RECORDS SUPPLIED

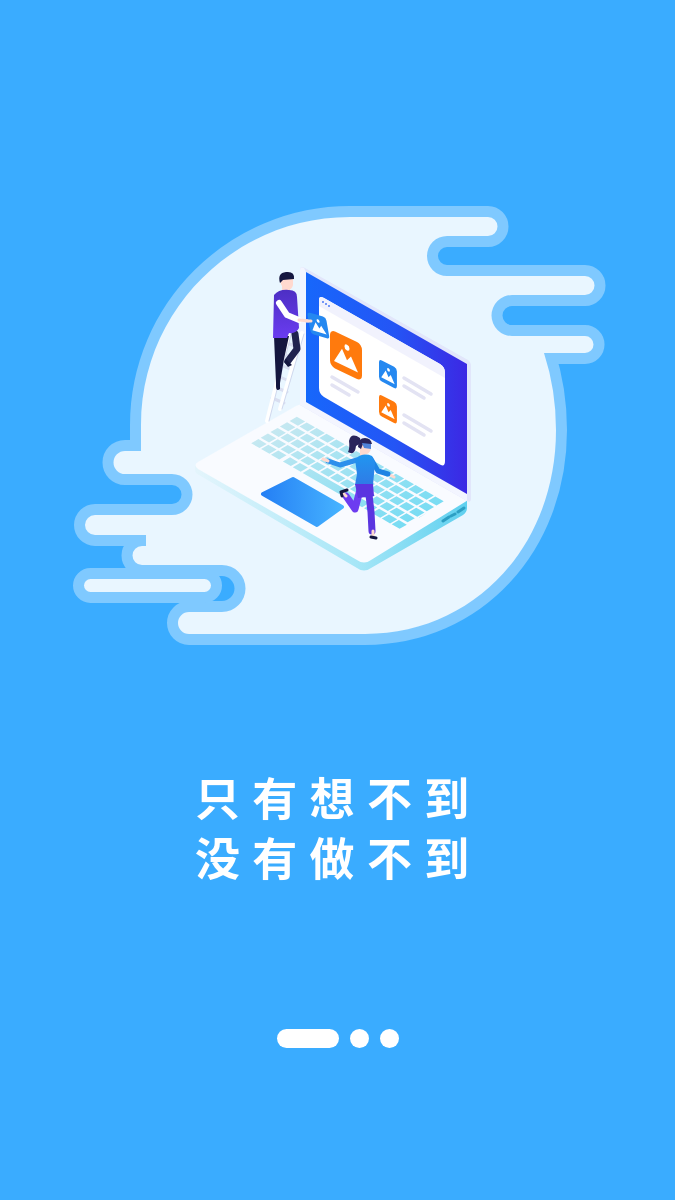
<!DOCTYPE html>
<html lang="zh-CN">
<head>
<meta charset="utf-8">
<title>只有想不到 没有做不到</title>
<style>
:root{--sky:#3aacff;--halo:#7fc9ff;--cloud:#e9f6ff;--white:#fff;--orange:#ff7a0d;--blue:#2588f0;--violet:#5b35e0;--navy:#14163f;--skin:#ffd9cf;--line:#e3e3f3}
*{margin:0;padding:0;box-sizing:border-box}
html,body{width:675px;height:1200px;overflow:hidden}
.onboarding{position:relative;width:675px;height:1200px;background:var(--sky);overflow:hidden}
.illustration{position:absolute;inset:0;display:block}
.slogan{position:absolute;left:195px;top:767px;width:300px;color:var(--white);font:900 45px/59.5px "Noto Sans CJK SC","Noto Sans CJK JP",sans-serif;letter-spacing:12.3px;white-space:nowrap}
.slogan span{display:block}
.pager{position:absolute;left:277px;top:1029px;display:flex;gap:11px;list-style:none}
.pager li{width:19px;height:19px;border-radius:10px;background:var(--white)}
.pager .current{width:62px}
.halo{fill:var(--halo);stroke:var(--halo);stroke-width:22;stroke-linejoin:round}
.cloud{fill:var(--cloud)}
.limb{fill:none;stroke-linecap:round;stroke-linejoin:round}
</style>
</head>
<body>
<main class="onboarding">
<svg class="illustration" width="675" height="1200" viewBox="0 0 675 1200" role="img" aria-label="两个人在大型笔记本电脑上摆放图片">
  <defs>
    <linearGradient id="screen-fill"><stop offset="0" stop-color="#1767fb"/><stop offset=".55" stop-color="#2455f5"/><stop offset="1" stop-color="#3c28e4"/></linearGradient>
    <linearGradient id="edge-fill"><stop offset="0" stop-color="#e4f5fc"/><stop offset=".6" stop-color="#a5e6f7"/><stop offset="1" stop-color="#5fd0ef"/></linearGradient>
    <linearGradient id="key-fill" gradientUnits="userSpaceOnUse" x1="0" y1="25" x2="150" y2="25"><stop offset="0" stop-color="#c5e8f1"/><stop offset="1" stop-color="#78dcf3"/></linearGradient>
    <linearGradient id="pad-fill"><stop offset="0" stop-color="#2580f5"/><stop offset="1" stop-color="#46b3ff"/></linearGradient>
    <linearGradient id="top-fill" x1="0" y1="0" x2="0" y2="1"><stop offset="0" stop-color="#2196f0"/><stop offset="1" stop-color="#2f7be6"/></linearGradient>
    <linearGradient id="shirt-fill" x1="0" y1="0" x2="0" y2="1"><stop offset="0" stop-color="#4d2fc4"/><stop offset="1" stop-color="#6a3cf0"/></linearGradient>
    <path id="cloud-shape" d="M350 217H488a9.5 9.5 0 0 1 0 19H447a20 20 0 0 0 0 40H585a9.5 9.5 0 0 1 0 19H512a20 20 0 0 0 0 41H585a8.5 8.5 0 0 1 0 17H544Q556 390 556 430C556 545 475 634 365 634H189a11 11 0 0 1 0-22H222a23 23 0 0 0 0-47H142a9.5 9.5 0 0 1 0-19H146V535H95a10 10 0 0 1 0-20H172a20 20 0 0 0 0-41H125a11.500 11.500 0 0 1 0-23H141V425C141 310 235 217 350 217Z"/>
    <rect id="cloud-pill" x="84" y="579" width="127" height="13" rx="6.500"/>
    <g id="picture-tile">
      <rect width="32" height="32" rx="5"/>
      <path d="M4 26 12 12 17 20 21 15 28 26Z" fill="#fff"/>
      <circle cx="17" cy="9" r="2.500" fill="#fff"/>
    </g>
  </defs>

  <g id="backdrop">
    <use href="#cloud-shape" class="halo"/>
    <use href="#cloud-pill" class="halo"/>
    <use href="#cloud-shape" class="cloud"/>
    <use href="#cloud-pill" class="cloud"/>
  </g>

  <g id="laptop-base">
    <path d="M195 465V470Q195 473 199 475L357 568Q364 573 371 568L463 515Q467 512 467 508V497L364 556Z" fill="url(#edge-fill)"/>
    <path d="M198 462 296 406Q301 403 306 406L465 497Q469 500 465 502L371 560Q364 565 357 560L198 469Q193 465 198 462Z" fill="#f9fbff"/>
    <path d="M443 521 449 517M451 516 455 514M458 512 464 508" class="limb" stroke="#2c9fc4" stroke-width="3"/>
    <g transform="matrix(.99 .57 -.96 .56 298 416)" fill="none" stroke="url(#key-fill)" stroke-width="7.500" stroke-dasharray="8.400 1.600">
      <path d="M0 5H150M0 15.100H150M0 25H150.100M0 35.100H150M0 45H30M122 45.100H150"/>
      <path d="M32 45H120.100" stroke-dasharray="8 2 8 2 50 2 8 2"/>
    </g>
    <path d="M293 479 342 507 317 525 263 494Z" fill="url(#pad-fill)" stroke="url(#pad-fill)" stroke-width="4" stroke-linejoin="round"/>
  </g>

  <g id="laptop-screen">
    <path d="M300 270Q300 265 305 268L468 360Q471 362 471 366V499Q471 503 467 501L300 405Z" fill="#e2e6fb"/>
    <path d="M300 270Q300 266 304 268L306 272V402L467 494V501L300 405Z" fill="#f3f5ff"/>
    <path d="M306 272 467 364V494L306 402Z" fill="url(#screen-fill)"/>
    <path d="M319 300Q319 295 324 298L440 364Q445 367 445 373V461Q445 468 439 464L324 397Q319 394 319 388Z" fill="#fff"/>
    <path d="M319 306V300Q319 295 324 298L440 364Q445 367 445 373V378Z" fill="#f1f2fd"/>
    <g fill="#4a78f5"><circle cx="323" cy="302" r="1"/><circle cx="326" cy="304" r="1"/><circle cx="329" cy="306" r="1"/></g>
    <g class="limb" stroke="var(--line)" stroke-width="3.500">
      <path d="M332 377 358 392M332 385 349 395M404 378 431 394M404 386 424 398M404 415 431 431M404 423 424 435"/>
    </g>
    <use href="#picture-tile" fill="var(--orange)" transform="matrix(1 .48 0 1.160 330 329)"/>
    <use href="#picture-tile" fill="var(--blue)" transform="matrix(.56 .29 0 .66 379 359)"/>
    <use href="#picture-tile" fill="var(--orange)" transform="matrix(.56 .29 0 .66 379 394)"/>
  </g>

  <g id="ladder" class="limb">
    <path d="M287 343 297 347M284 354 295 359M281 365 292 370M278 376 289 381M275 387 287 392M272 398 284 403" stroke="#d9def0" stroke-width="3"/>
    <path d="M290 330 267 421M302 333 280 409" stroke="#fff" stroke-width="4"/>
    <path d="M292 331 269 421M304 334 282 409" stroke="#cfd8ee" stroke-width="1"/>
  </g>

  <g id="man-on-ladder">
    <path d="M295 334 297 349 288 361" class="limb" stroke="#20234f" stroke-width="7"/>
    <path d="M274 336H289L284 359 280 383H276L275 360Z" fill="var(--navy)"/>
    <path d="M286 359 292 365 288 367 284 362ZM276 382H280L280 389Q276 392 276 386Z" fill="var(--navy)"/>
    <path d="M282 281H290V292H282Z" fill="var(--skin)"/>
    <path d="M280 276H293V285Q292 290 287 290 281 288 280 280Z" fill="var(--skin)"/>
    <path d="M280 283Q277 273 286 272 295 271 294 279L283 280Z" fill="var(--navy)"/>
    <path d="M274 295Q279 289 289 290 297 290 297 297L299 328Q296 334 289 333L287 338H273Z" fill="url(#shirt-fill)"/>
    <path d="M279 303 287 315 299 320" class="limb" stroke="#fff" stroke-width="6"/>
    <path d="M299 320 310 321" class="limb" stroke="var(--skin)" stroke-width="3"/>
    <use href="#picture-tile" fill="var(--blue)" transform="matrix(.59 .17 .12 .68 307 312)"/>
    <path d="M306 321H311" class="limb" stroke="var(--skin)" stroke-width="3"/>
  </g>

  <g id="running-woman">
    <path d="M360 438Q351 432 349 441 350 448 348 452 355 456 356 446L361 443Z" fill="#29245c"/>
    <path d="M360 441Q365 438 370 442L371 449Q369 455 365 454V459H360Z" fill="var(--skin)"/>
    <path d="M358 447Q358 438 365 438 371 438 372 444L363 444 361 449Z" fill="#29245c"/>
    <path d="M362 443 371 444V449L364 448Z" fill="#4f83d9"/>
    <g class="limb">
      <path d="M357 460 340 465 328 461" stroke="#2d8fec" stroke-width="5"/>
      <path d="M328 461 323 459M388 474 394 477" stroke="var(--skin)" stroke-width="3"/>
      <path d="M371 459 378 471 388 474" stroke="#1f84e4" stroke-width="5"/>
      <path d="M361 486 355 509 346 496" stroke="#6d3cf0" stroke-width="7"/>
      <path d="M368 486 371 512 372 531" stroke="var(--violet)" stroke-width="7"/>
      <path d="M346 496 343 493M373 531 373 536" stroke="var(--skin)" stroke-width="3"/>
      <path d="M347 490 341 492 342 496M371 537 376 538" stroke="var(--navy)" stroke-width="3"/>
    </g>
    <path d="M355 459Q363 452 372 456L375 463 373 485H355L357 474Z" fill="url(#top-fill)"/>
    <path d="M355 484H373L374 496 358 498Z" fill="var(--violet)"/>
  </g>
</svg>
<h1 class="slogan"><span>只有想不到</span><span>没有做不到</span></h1>
<ul class="pager"><li class="current"></li><li></li><li></li></ul>
</main>
</body>
</html>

YOUR ASSIGNMENT
Output nothing but the lines from the one containing "443 371 444V449L364" to the end of the listing, both of those included, exactly as given.

SOLUTION
    <path d="M362 443 371 444V449L364 448Z" fill="#4f83d9"/>
    <g class="limb">
      <path d="M357 460 340 465 328 461" stroke="#2d8fec" stroke-width="5"/>
      <path d="M328 461 323 459M388 474 394 477" stroke="var(--skin)" stroke-width="3"/>
      <path d="M371 459 378 471 388 474" stroke="#1f84e4" stroke-width="5"/>
      <path d="M361 486 355 509 346 496" stroke="#6d3cf0" stroke-width="7"/>
      <path d="M368 486 371 512 372 531" stroke="var(--violet)" stroke-width="7"/>
      <path d="M346 496 343 493M373 531 373 536" stroke="var(--skin)" stroke-width="3"/>
      <path d="M347 490 341 492 342 496M371 537 376 538" stroke="var(--navy)" stroke-width="3"/>
    </g>
    <path d="M355 459Q363 452 372 456L375 463 373 485H355L357 474Z" fill="url(#top-fill)"/>
    <path d="M355 484H373L374 496 358 498Z" fill="var(--violet)"/>
  </g>
</svg>
<h1 class="slogan"><span>只有想不到</span><span>没有做不到</span></h1>
<ul class="pager"><li class="current"></li><li></li><li></li></ul>
</main>
</body>
</html>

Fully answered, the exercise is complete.